▸ What you should do
Your copy of the entries must be exact, and it must not include the pictures.

(Dataset items)
====
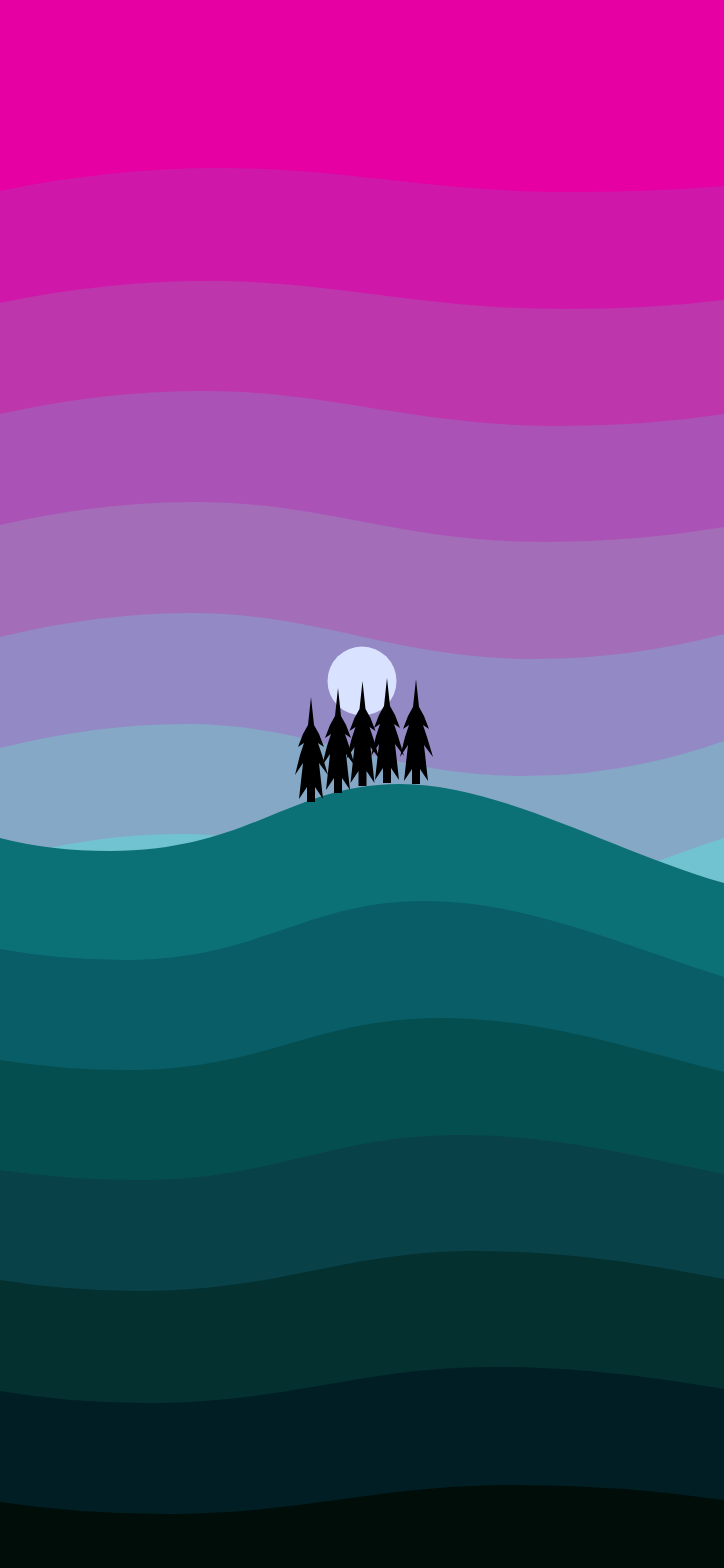
<!DOCTYPE html>
<html lang="en">
<head>
<meta charset="utf-8">
<title>Moonlit hills</title>
<style>
:root {
  --sky-1: #e600a3; --sky-2: #cf18aa; --sky-3: #bd36ab; --sky-4: #ab52b7;
  --sky-5: #a36db8; --sky-6: #938ac5; --sky-7: #84a8c6; --sky-8: #72c3d2;
  --hill-1: #0c7077; --hill-2: #085d67; --hill-3: #044e50; --hill-4: #094149;
  --hill-5: #043030; --hill-6: #001e23; --hill-7: #000d08;
  --moon: #d9e2ff; --tree: #000;
}
html, body { margin: 0; height: 100%; overflow: hidden; background: var(--sky-1); }
.scene { display: block; width: 724px; height: 1568px; }
.sky-1 { fill: var(--sky-1); } .sky-2 { fill: var(--sky-2); }
.sky-3 { fill: var(--sky-3); } .sky-4 { fill: var(--sky-4); }
.sky-5 { fill: var(--sky-5); } .sky-6 { fill: var(--sky-6); }
.sky-7 { fill: var(--sky-7); } .sky-8 { fill: var(--sky-8); }
.hill-1 { fill: var(--hill-1); } .hill-2 { fill: var(--hill-2); }
.hill-3 { fill: var(--hill-3); } .hill-4 { fill: var(--hill-4); }
.hill-5 { fill: var(--hill-5); } .hill-6 { fill: var(--hill-6); }
.hill-7 { fill: var(--hill-7); }
.moon { fill: var(--moon); }
.trees { fill: var(--tree); }
</style>
</head>
<body>
<svg class="scene" viewBox="0 0 724 1568" role="img" aria-label="Five pine trees on a teal hill before a pale moon and a pink sky">
  <defs>
    <path id="pine" d="M0 0L3 28L8 37L13 50L7 46L11 58L17 78L8 66L12 102L4 90V105H-4V90L-12 102L-8 66L-16 78L-11 58L-7 46L-13 50L-8 37L-3 28Z"/>
  </defs>

  <g id="sky">
    <rect class="sky-1" width="724" height="1568"/>
    <path class="sky-2" d="M0 191C70 176 145 168 220 168C345 168 430 192 570 192Q650 192 724 186V900H0Z"/>
    <path class="sky-3" d="M0 303C70 288 140 281 210 281C335 281 420 309 565 309Q650 309 724 300V900H0Z"/>
    <path class="sky-4" d="M0 414C70 398 140 391 205 391C330 391 415 426 560 426Q645 426 724 414V900H0Z"/>
    <path class="sky-5" d="M0 525C65 510 130 502 195 502C325 502 400 542 545 542Q635 542 724 527V900H0Z"/>
    <path class="sky-6" d="M0 637C65 621 130 613 190 613C320 613 395 659 535 659Q630 659 724 634V900H0Z"/>
    <path class="sky-7" d="M0 748C65 732 125 724 185 724C315 724 385 776 525 776Q625 776 724 741V900H0Z"/>
    <path class="sky-8" d="M0 860C60 843 120 834 180 834C310 834 380 893 515 893C590 893 660 858 724 838V900H0Z"/>
  </g>

  <circle class="moon" cx="362" cy="681" r="34.5"/>

  <g id="hills">
    <path class="hill-1" d="M0 838Q50 851 110 851C250 851 290 784 400 784C500 784 610 850 724 883V1568H0Z"/>
    <path class="hill-2" d="M0 949Q60 960 125 960C260 960 305 901 425 901C525 901 620 944 724 977V1568H0Z"/>
    <path class="hill-3" d="M0 1060Q62 1070 128 1070C265 1070 315 1018 440 1018C540 1018 625 1047 724 1072V1568H0Z"/>
    <path class="hill-4" d="M0 1170Q68 1180 140 1180C275 1180 330 1135 460 1135C555 1135 635 1156 724 1174V1568H0Z"/>
    <path class="hill-5" d="M0 1280Q68 1291 140 1291C280 1291 345 1251 475 1251C565 1251 645 1264 724 1279V1568H0Z"/>
    <path class="hill-6" d="M0 1391Q70 1403 145 1403C290 1403 360 1367 495 1367C580 1367 650 1377 724 1389V1568H0Z"/>
    <path class="hill-7" d="M0 1502Q80 1514 165 1514C305 1514 375 1485 515 1485Q620 1485 724 1500V1568H0Z"/>
  </g>

  <g id="trees" class="trees">
    <use href="#pine" x="311" y="697"/>
    <use href="#pine" x="338" y="688"/>
    <use href="#pine" x="362.5" y="681"/>
    <use href="#pine" x="387" y="678"/>
    <use href="#pine" x="416" y="679"/>
  </g>
</svg>
</body>
</html>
====
▸ Response
<!DOCTYPE html>
<html lang="en">
<head>
<meta charset="utf-8">
<title>Moonlit hills</title>
<style>
:root {
  --sky-1: #e600a3; --sky-2: #cf18aa; --sky-3: #bd36ab; --sky-4: #ab52b7;
  --sky-5: #a36db8; --sky-6: #938ac5; --sky-7: #84a8c6; --sky-8: #72c3d2;
  --hill-1: #0c7077; --hill-2: #085d67; --hill-3: #044e50; --hill-4: #094149;
  --hill-5: #043030; --hill-6: #001e23; --hill-7: #000d08;
  --moon: #d9e2ff; --tree: #000;
}
html, body { margin: 0; height: 100%; overflow: hidden; background: var(--sky-1); }
.scene { display: block; width: 724px; height: 1568px; }
.sky-1 { fill: var(--sky-1); } .sky-2 { fill: var(--sky-2); }
.sky-3 { fill: var(--sky-3); } .sky-4 { fill: var(--sky-4); }
.sky-5 { fill: var(--sky-5); } .sky-6 { fill: var(--sky-6); }
.sky-7 { fill: var(--sky-7); } .sky-8 { fill: var(--sky-8); }
.hill-1 { fill: var(--hill-1); } .hill-2 { fill: var(--hill-2); }
.hill-3 { fill: var(--hill-3); } .hill-4 { fill: var(--hill-4); }
.hill-5 { fill: var(--hill-5); } .hill-6 { fill: var(--hill-6); }
.hill-7 { fill: var(--hill-7); }
.moon { fill: var(--moon); }
.trees { fill: var(--tree); }
</style>
</head>
<body>
<svg class="scene" viewBox="0 0 724 1568" role="img" aria-label="Five pine trees on a teal hill before a pale moon and a pink sky">
  <defs>
    <path id="pine" d="M0 0L3 28L8 37L13 50L7 46L11 58L17 78L8 66L12 102L4 90V105H-4V90L-12 102L-8 66L-16 78L-11 58L-7 46L-13 50L-8 37L-3 28Z"/>
  </defs>

  <g id="sky">
    <rect class="sky-1" width="724" height="1568"/>
    <path class="sky-2" d="M0 191C70 176 145 168 220 168C345 168 430 192 570 192Q650 192 724 186V900H0Z"/>
    <path class="sky-3" d="M0 303C70 288 140 281 210 281C335 281 420 309 565 309Q650 309 724 300V900H0Z"/>
    <path class="sky-4" d="M0 414C70 398 140 391 205 391C330 391 415 426 560 426Q645 426 724 414V900H0Z"/>
    <path class="sky-5" d="M0 525C65 510 130 502 195 502C325 502 400 542 545 542Q635 542 724 527V900H0Z"/>
    <path class="sky-6" d="M0 637C65 621 130 613 190 613C320 613 395 659 535 659Q630 659 724 634V900H0Z"/>
    <path class="sky-7" d="M0 748C65 732 125 724 185 724C315 724 385 776 525 776Q625 776 724 741V900H0Z"/>
    <path class="sky-8" d="M0 860C60 843 120 834 180 834C310 834 380 893 515 893C590 893 660 858 724 838V900H0Z"/>
  </g>

  <circle class="moon" cx="362" cy="681" r="34.5"/>

  <g id="hills">
    <path class="hill-1" d="M0 838Q50 851 110 851C250 851 290 784 400 784C500 784 610 850 724 883V1568H0Z"/>
    <path class="hill-2" d="M0 949Q60 960 125 960C260 960 305 901 425 901C525 901 620 944 724 977V1568H0Z"/>
    <path class="hill-3" d="M0 1060Q62 1070 128 1070C265 1070 315 1018 440 1018C540 1018 625 1047 724 1072V1568H0Z"/>
    <path class="hill-4" d="M0 1170Q68 1180 140 1180C275 1180 330 1135 460 1135C555 1135 635 1156 724 1174V1568H0Z"/>
    <path class="hill-5" d="M0 1280Q68 1291 140 1291C280 1291 345 1251 475 1251C565 1251 645 1264 724 1279V1568H0Z"/>
    <path class="hill-6" d="M0 1391Q70 1403 145 1403C290 1403 360 1367 495 1367C580 1367 650 1377 724 1389V1568H0Z"/>
    <path class="hill-7" d="M0 1502Q80 1514 165 1514C305 1514 375 1485 515 1485Q620 1485 724 1500V1568H0Z"/>
  </g>

  <g id="trees" class="trees">
    <use href="#pine" x="311" y="697"/>
    <use href="#pine" x="338" y="688"/>
    <use href="#pine" x="362.5" y="681"/>
    <use href="#pine" x="387" y="678"/>
    <use href="#pine" x="416" y="679"/>
  </g>
</svg>
</body>
</html>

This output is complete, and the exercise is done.